• [Data entries]
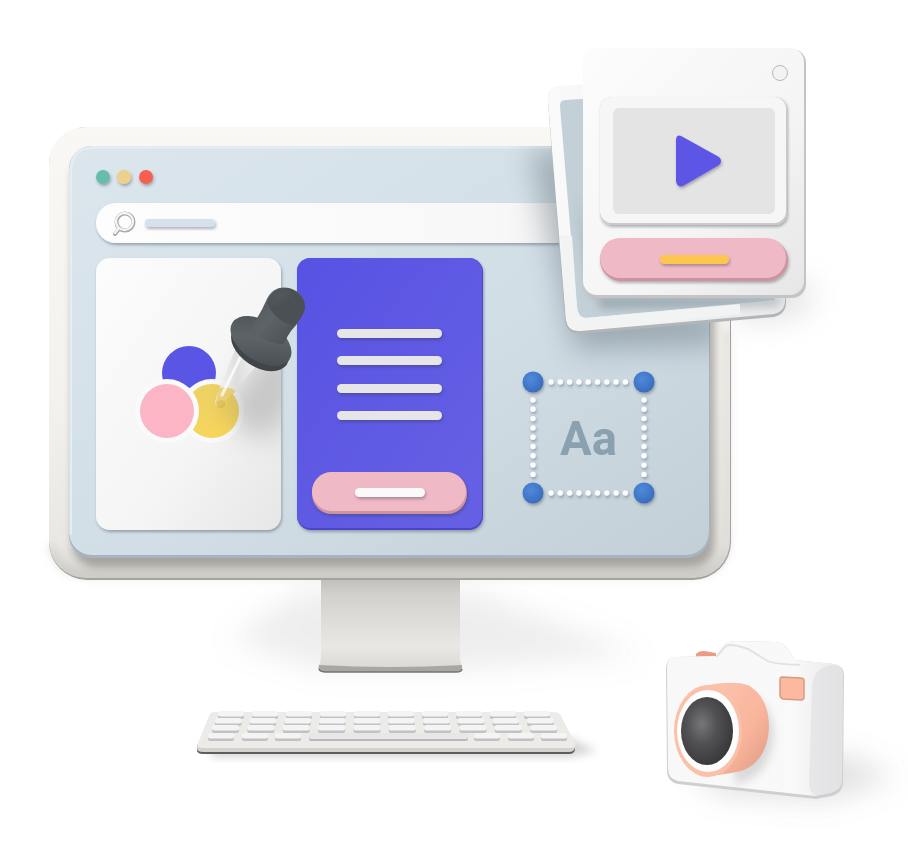
<!DOCTYPE html>
<html lang="en">
<head>
<meta charset="utf-8">
<title>Design workspace</title>
<style>
:root {
  --paper: #ffffff;
  --indigo: #5b55e6;
  --indigo-deep: #4a44cc;
  --pink: #f0b9c6;
  --pink-deep: #cf929f;
  --blossom: #fbb5c5;
  --yellow: #f9d453;
  --amber: #fcc650;
  --sky: #d5e1e9;
  --slate-text: #8aa1af;
  --handle: #4379cd;
  --peach: #fbb9a0;
  --bar: #e6e6e8;
}
html, body { margin: 0; background: var(--paper); }
body { width: 908px; height: 855px; overflow: hidden; }
svg { display: block; }
.indigo { fill: var(--indigo); }
.pink { fill: var(--pink); }
.pink-edge { fill: var(--pink-deep); }
.handle { fill: url(#handleBall); }
.text-line { fill: var(--bar); }
.dots { fill: none; stroke: #fbfcfd; stroke-width: 5.4; stroke-linecap: round; stroke-dasharray: 0 9.3; }
.sample { font: 700 48px Roboto, Inter, sans-serif; fill: var(--slate-text); }
</style>
</head>
<body>
<svg width="908" height="855" viewBox="0 0 908 855" role="img" aria-label="Computer with design tools, keyboard and camera">
  <defs>
    <linearGradient id="frame" x1="0" y1="0" x2="0" y2="1">
      <stop offset="0" stop-color="#faf8f4"/><stop offset=".6" stop-color="#f4f2ee"/><stop offset=".93" stop-color="#e9e7e3"/><stop offset="1" stop-color="#d3d1cc"/>
    </linearGradient>
    <linearGradient id="screen" x1="0" y1="0" x2="1" y2="1">
      <stop offset="0" stop-color="#dbe6ed"/><stop offset=".55" stop-color="#d2dee6"/><stop offset="1" stop-color="#c2cfd7"/>
    </linearGradient>
    <linearGradient id="whiteCard" x1="0" y1="0" x2="1" y2="1">
      <stop offset="0" stop-color="#fcfcfc"/><stop offset=".6" stop-color="#f5f5f5"/><stop offset="1" stop-color="#e6e6e6"/>
    </linearGradient>
    <linearGradient id="indigoCard" x1="0" y1="0" x2="1" y2="1">
      <stop offset="0" stop-color="#5852e4"/><stop offset="1" stop-color="#6661e3"/>
    </linearGradient>
    <linearGradient id="stand" x1="0" y1="0" x2="0" y2="1">
      <stop offset="0" stop-color="#b9b7b3"/><stop offset=".25" stop-color="#d3d1cd"/><stop offset=".75" stop-color="#e9e8e5"/><stop offset="1" stop-color="#d9d7d3"/>
    </linearGradient>
    <linearGradient id="search" x1="0" x2="1">
      <stop offset="0" stop-color="#fdfdfd"/><stop offset=".8" stop-color="#f8f8f8"/><stop offset="1" stop-color="#e9e9ea"/>
    </linearGradient>
    <linearGradient id="backCard" x1="0" x2="1">
      <stop offset="0" stop-color="#fafafa"/><stop offset="1" stop-color="#e8e9ea"/>
    </linearGradient>
    <linearGradient id="bulb" x1="0" y1="0" x2="1" y2="1">
      <stop offset="0" stop-color="#4c5255"/><stop offset=".45" stop-color="#5d6467"/><stop offset="1" stop-color="#43484b"/>
    </linearGradient>
    <linearGradient id="glass" x1="0" x2="1">
      <stop offset="0" stop-color="#f7f7f7" stop-opacity=".85"/><stop offset=".5" stop-color="#dcdcdc" stop-opacity=".9"/><stop offset="1" stop-color="#f3f3f3" stop-opacity=".85"/>
    </linearGradient>
    <linearGradient id="yellowDisc" x1="0" y1="0" x2="1" y2="1">
      <stop offset="0" stop-color="#ead068"/><stop offset="1" stop-color="#fdd955"/>
    </linearGradient>
    <linearGradient id="cameraBody" x1="0" x2="1">
      <stop offset="0" stop-color="#f8f8f9"/><stop offset=".72" stop-color="#f9f9fa"/><stop offset="1" stop-color="#e8e8ea"/>
    </linearGradient>
    <linearGradient id="barrel" x1="0" y1="0" x2="1" y2="1">
      <stop offset="0" stop-color="#fdc5ae"/><stop offset=".6" stop-color="#f8b59c"/><stop offset="1" stop-color="#dd9a82"/>
    </linearGradient>
    <radialGradient id="lens" cx=".4" cy=".4" r=".65">
      <stop offset="0" stop-color="#77777a"/><stop offset=".45" stop-color="#515154"/><stop offset="1" stop-color="#37373a"/>
    </radialGradient>
    <radialGradient id="handleBall" cx=".4" cy=".35" r=".7">
      <stop offset="0" stop-color="#5089db"/><stop offset="1" stop-color="#386bbd"/>
    </radialGradient>
    <filter id="blurSmall" x="-30%" y="-30%" width="160%" height="160%"><feGaussianBlur stdDeviation="4"/></filter>
    <filter id="blurLarge" x="-50%" y="-60%" width="200%" height="220%"><feGaussianBlur stdDeviation="14"/></filter>
    <filter id="lift" x="-20%" y="-30%" width="140%" height="180%"><feDropShadow dx="1" dy="2" stdDeviation="1.5" flood-color="#333a48" flood-opacity=".38"/></filter>
    <clipPath id="screenClip"><rect x="69" y="146" width="641" height="411" rx="23"/></clipPath>
    <clipPath id="swatchClip"><rect x="96" y="258" width="185" height="272" rx="14"/></clipPath>
    <rect id="textLine" width="105" height="9" rx="4.5"/>
    <g id="key">
      <rect y="2" width="26" height="6" rx="2" fill="#c3c2c3"/>
      <rect width="26" height="5.6" rx="2" fill="#f4f4f4"/>
    </g>
    <g id="keyRow">
      <use href="#key"/><use href="#key" x="34"/><use href="#key" x="68"/><use href="#key" x="102"/><use href="#key" x="136"/>
      <use href="#key" x="170"/><use href="#key" x="204"/><use href="#key" x="238"/><use href="#key" x="272"/><use href="#key" x="306"/>
    </g>
  </defs>

  <g id="ground-shadows" filter="url(#blurLarge)">
    <path d="M300 590H470L640 655 460 670H320L230 640Z" fill="#999" opacity=".17"/>
    <path d="M690 770L850 755 895 778 830 800 720 795Z" fill="#888" opacity=".24"/>
  </g>

  <g id="monitor">
    <g id="monitor-stand">
      <path d="M321 570H460V660Q463 668 460 672H321Q317 671 319 665Q321 662 321 655Z" fill="url(#stand)"/>
      <path d="M319 665Q390 669 462 665Q463 672 457 672H324Q317 672 319 665Z" fill="#a9a7a3"/>
      <path d="M319 669Q320 672 326 672H456Q462 672 462 669" fill="none" stroke="#77746f" stroke-width="1.4"/>
    </g>
    <rect x="49" y="127" width="682" height="453" rx="38" fill="#a19f9a"/>
    <rect x="49" y="127" width="681" height="451" rx="37" fill="url(#frame)"/>
    <path d="M727 330V540Q727 573 692 575H88Q55 574 51 545" fill="none" stroke="#bab8b3" stroke-width="4" opacity=".6" filter="url(#blurSmall)"/>
    <rect x="72" y="155" width="643" height="412" rx="24" fill="#77736d" opacity=".55" filter="url(#blurSmall)"/>
    <rect x="69" y="146" width="641" height="412" rx="23" fill="#a5b4be"/>
    <rect x="69" y="146" width="640" height="409" rx="23" fill="url(#screen)"/>
    <path d="M71 535V170Q72 148 93 147.500H550" fill="none" stroke="#eaf1f5" stroke-width="2" opacity=".8"/>
  </g>

  <g id="browser-window">
    <g id="window-buttons" filter="url(#lift)">
      <circle cx="103" cy="177" r="7" fill="#66bdab"/>
      <circle cx="124" cy="177" r="7" fill="#edd08a"/>
      <circle cx="146" cy="177" r="7" fill="#f7604f"/>
    </g>
    <g id="search-field">
      <path d="M116 203H600V243H116A20 20 0 0 1 116 203Z" fill="url(#search)" filter="url(#lift)"/>
      <g fill="none" stroke="#a6a8aa" stroke-linecap="round">
        <circle cx="125" cy="222" r="8.500" stroke-width="4"/><path d="M119 229L115 234" stroke-width="4"/>
      </g>
      <g fill="none" stroke="#f3f4f4" stroke-linecap="round">
        <circle cx="124.500" cy="221.500" r="8.500" stroke-width="2.400"/><path d="M118.500 228.500L115 233" stroke-width="2.400"/>
      </g>
      <rect x="145" y="219" width="70" height="8" rx="4" fill="#d5e2eb" filter="url(#lift)"/>
    </g>
  </g>

  <g id="swatch-card">
    <rect x="96" y="258" width="185" height="272" rx="14" fill="url(#whiteCard)" filter="url(#lift)"/>
    <circle cx="189" cy="373" r="27" class="indigo"/>
    <circle cx="212" cy="411" r="32" fill="#fafafa"/>
    <circle cx="212" cy="411" r="27" fill="url(#yellowDisc)"/>
    <circle cx="167" cy="411" r="32" fill="#fafafa"/>
    <circle cx="167" cy="411" r="27" fill="var(--blossom)"/>
    <g clip-path="url(#swatchClip)">
      <path d="M222 405L262 355 300 335 296 400 270 440 240 430Z" fill="#777" opacity=".34" filter="url(#blurLarge)"/>
    </g>
  </g>

  <g id="text-card">
    <rect x="297" y="258" width="186" height="272" rx="14" fill="var(--indigo-deep)" filter="url(#lift)"/>
    <rect x="297" y="258" width="185" height="270" rx="13" fill="url(#indigoCard)"/>
    <g class="text-line" filter="url(#lift)">
      <use href="#textLine" x="337" y="329"/><use href="#textLine" x="337" y="356"/>
      <use href="#textLine" x="337" y="384"/><use href="#textLine" x="337" y="411"/>
    </g>
    <g id="text-card-button">
      <rect x="312" y="473" width="155" height="41" rx="20" class="pink-edge" filter="url(#lift)"/>
      <rect x="312" y="472" width="154" height="39" rx="19.500" class="pink"/>
      <rect x="355" y="488" width="70" height="9" rx="4.500" fill="#fbfafa" filter="url(#lift)"/>
    </g>
  </g>

  <g id="eyedropper">
    <path d="M235 350L258 364 224 403Q220 410 215 405Q215 400 218 392Z" fill="url(#glass)"/>
    <path d="M219 388Q230 386 236 391L224 404Q218 411 215 405Z" fill="#e5c23f" opacity=".62"/>
    <path d="M240 358L222 395" stroke="#fff" stroke-width="3" stroke-linecap="round" opacity=".75"/>
    <circle cx="221" cy="404" r="4" fill="#c6a532" opacity=".35"/>
    <ellipse cx="260" cy="347" rx="32" ry="20" transform="rotate(33 260 347)" fill="#3f4548"/>
    <ellipse cx="261" cy="341" rx="34" ry="20" transform="rotate(33 261 341)" fill="url(#bulb)"/>
    <path d="M251 326Q259 317 266 301Q273 285 289 288Q306 293 305 309Q302 319 291 331Q286 338 284 344Q264 345 251 326Z" fill="url(#bulb)"/>
    <path d="M267 303Q273 287 288 288Q305 293 305 309Q301 319 294 326Q275 321 267 303Z" fill="#4a5053"/>
    <path d="M272 303Q277 292 287 293" fill="none" stroke="#747b7f" stroke-width="4" stroke-linecap="round" opacity=".5" filter="url(#blurSmall)"/>
  </g>

  <g id="text-box">
    <g filter="url(#lift)">
      <path class="dots" d="M551 382H627M551 493H627M533 400V476M644 400V476"/>
      <circle class="handle" cx="533" cy="382" r="10.500"/><circle class="handle" cx="644" cy="382" r="10.500"/>
      <circle class="handle" cx="533" cy="493" r="10.500"/><circle class="handle" cx="644" cy="493" r="10.500"/>
    </g>
    <text class="sample" x="560" y="455" textLength="57" lengthAdjust="spacingAndGlyphs">Aa</text>
  </g>

  <g id="video-cards">
    <g clip-path="url(#screenClip)">
      <path d="M530 150H600V300L720 310V345L575 350Z" fill="#5f6e78" opacity=".45" filter="url(#blurLarge)"/>
    </g>
    <path d="M730 280H812V310L780 322H735Z" fill="#888" opacity=".2" filter="url(#blurLarge)"/>
    <g id="back-card">
      <path d="M558 87L765 73 786 300Q787 314 774 317L580 334Q567 334 565 322L548 102Q547 88 558 87Z" fill="#b2b6b9"/>
      <path d="M558 86L765 72 785 298Q786 311 774 314L580 331Q568 332 566 320L548 101Q547 88 558 86Z" fill="url(#backCard)"/>
      <path d="M565 100L760 88 775 300 586 318Q578 318 577 310L560 106Q560 100 565 100Z" fill="#c3d0d8"/>
      <path d="M575 190L590 296 785 298 776 306 600 309Z" fill="#66747e" opacity=".4" filter="url(#blurSmall)"/>
      <path d="M577 306Q578 318 586 318L740 304V314L580 330Q568 330 566 318L560 235 572 236Z" fill="#f2f3f3"/>
    </g>
    <g id="front-card">
      <rect x="584" y="49" width="222" height="249" rx="14" fill="#c4c4c6"/>
      <rect x="583" y="48" width="221" height="247" rx="14" fill="url(#whiteCard)"/>
      <circle cx="780" cy="73" r="7.500" fill="#f3f3f3" stroke="#b8b8ba" stroke-width="1"/>
      <g id="video-player">
        <rect x="600" y="97" width="187" height="128" rx="12" fill="#cacacc" filter="url(#lift)"/>
        <rect x="600" y="97" width="186" height="126" rx="12" fill="#f6f6f6"/>
        <rect x="613" y="108" width="162" height="106" rx="6" fill="#e4e4e5"/>
        <path d="M681 136L719 157Q723 161 719 165L683 186Q677 188 676 181V141Q676 134 681 136Z" class="indigo" filter="url(#lift)"/>
      </g>
      <g id="video-button">
        <rect x="600" y="239" width="188" height="42" rx="21" class="pink-edge" filter="url(#lift)"/>
        <rect x="600" y="238" width="186" height="40" rx="20" class="pink"/>
        <rect x="660" y="255" width="69" height="9" rx="4.500" fill="var(--amber)" filter="url(#lift)"/>
      </g>
    </g>
  </g>

  <g id="keyboard">
    <path d="M215 738H570L597 751 570 757H210Z" fill="#777" opacity=".3" filter="url(#blurSmall)"/>
    <path d="M197 746H575V750Q574 754 569 754H203Q197 754 197 750Z" fill="#5f5d59"/>
    <path d="M197 744H575V748Q574 752 569 752H203Q197 752 197 748Z" fill="#d3d2ce"/>
    <path d="M214 712H554Q559 712 561 716L575 743Q577 748 570 748H203Q196 748 198 743L209 716Q210 712 214 712Z" fill="#ecebe8"/>
    <use href="#keyRow" x="218" y="711"/>
    <g transform="translate(215 718) scale(1.02 1)"><use href="#keyRow"/></g>
    <g transform="translate(212 725) scale(1.04 1)"><use href="#keyRow"/></g>
    <g id="bottom-keys">
      <use href="#key" x="208" y="733"/><use href="#key" x="242" y="733"/><use href="#key" x="275" y="733"/>
      <rect x="309" y="735" width="159" height="6" rx="2" fill="#b9b8ba"/><rect x="309" y="733" width="159" height="6" rx="2" fill="#e7e7e9"/>
      <use href="#key" x="474" y="733"/><use href="#key" x="508" y="733"/><use href="#key" x="541" y="733"/>
    </g>
  </g>

  <g id="camera">
    <path d="M696 657V654Q698 651 704 651L716 653V660H697Z" fill="#ee9c81"/>
    <path d="M674 657L716 656 724 645Q728 641 736 641L776 642Q784 643 788 649L795 660 834 664Q844 666 844 675L843 782Q843 793 831 796L816 799 678 784Q667 782 667 770L666 668Q667 657 674 657Z" fill="#cfcfd2"/>
    <path d="M674 657L716 656 724 645Q728 641 736 641L776 642Q784 643 788 649L795 660 834 664Q843 666 843 675L842 780Q842 790 830 793L815 796 678 781Q668 779 668 768L667 668Q667 657 674 657Z" fill="url(#cameraBody)"/>
    <path d="M817 796Q809 794 809 782L812 686Q813 668 832 665Q843 666 843 675L842 780Q842 790 830 793Z" fill="#dedee1" opacity=".55"/>
    <path d="M716 657L726 646Q730 643 748 649L766 660Q772 664 800 665" fill="none" stroke="#e2e2e4" stroke-width="2"/>
    <path d="M730 695Q772 690 774 735Q770 778 735 784Z" fill="#888" opacity=".28" filter="url(#blurSmall)"/>
    <g id="camera-lens">
      <path d="M704 686Q732 680 748 685Q769 697 769 728Q767 760 744 770Q725 776 705 775Z" fill="url(#barrel)"/>
      <ellipse cx="708" cy="731" rx="34" ry="46" fill="#fac0a8"/>
      <ellipse cx="708" cy="731" rx="31" ry="41" fill="#fdfdfd"/>
      <ellipse cx="707" cy="731" rx="26" ry="34" fill="url(#lens)"/>
    </g>
    <path d="M782 677L801 678Q804 678 804 681V697Q804 700 801 700L783 699Q780 698 780 695V680Q780 677 782 677Z" fill="#fbb99f" stroke="#d99a83" stroke-width="1.500"/>
  </g>
</svg>
</body>
</html>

• [Problem details] Starting from the records above, copy each line where the string "none" is found.

• [Response to this exercise]
.dots { fill: none; stroke: #fbfcfd; stroke-width: 5.4; stroke-linecap: round; stroke-dasharray: 0 9.3; }
      <path d="M319 669Q320 672 326 672H456Q462 672 462 669" fill="none" stroke="#77746f" stroke-width="1.4"/>
    <path d="M727 330V540Q727 573 692 575H88Q55 574 51 545" fill="none" stroke="#bab8b3" stroke-width="4" opacity=".6" filter="url(#blurSmall)"/>
    <path d="M71 535V170Q72 148 93 147.500H550" fill="none" stroke="#eaf1f5" stroke-width="2" opacity=".8"/>
      <g fill="none" stroke="#a6a8aa" stroke-linecap="round">
      <g fill="none" stroke="#f3f4f4" stroke-linecap="round">
    <path d="M272 303Q277 292 287 293" fill="none" stroke="#747b7f" stroke-width="4" stroke-linecap="round" opacity=".5" filter="url(#blurSmall)"/>
    <path d="M716 657L726 646Q730 643 748 649L766 660Q772 664 800 665" fill="none" stroke="#e2e2e4" stroke-width="2"/>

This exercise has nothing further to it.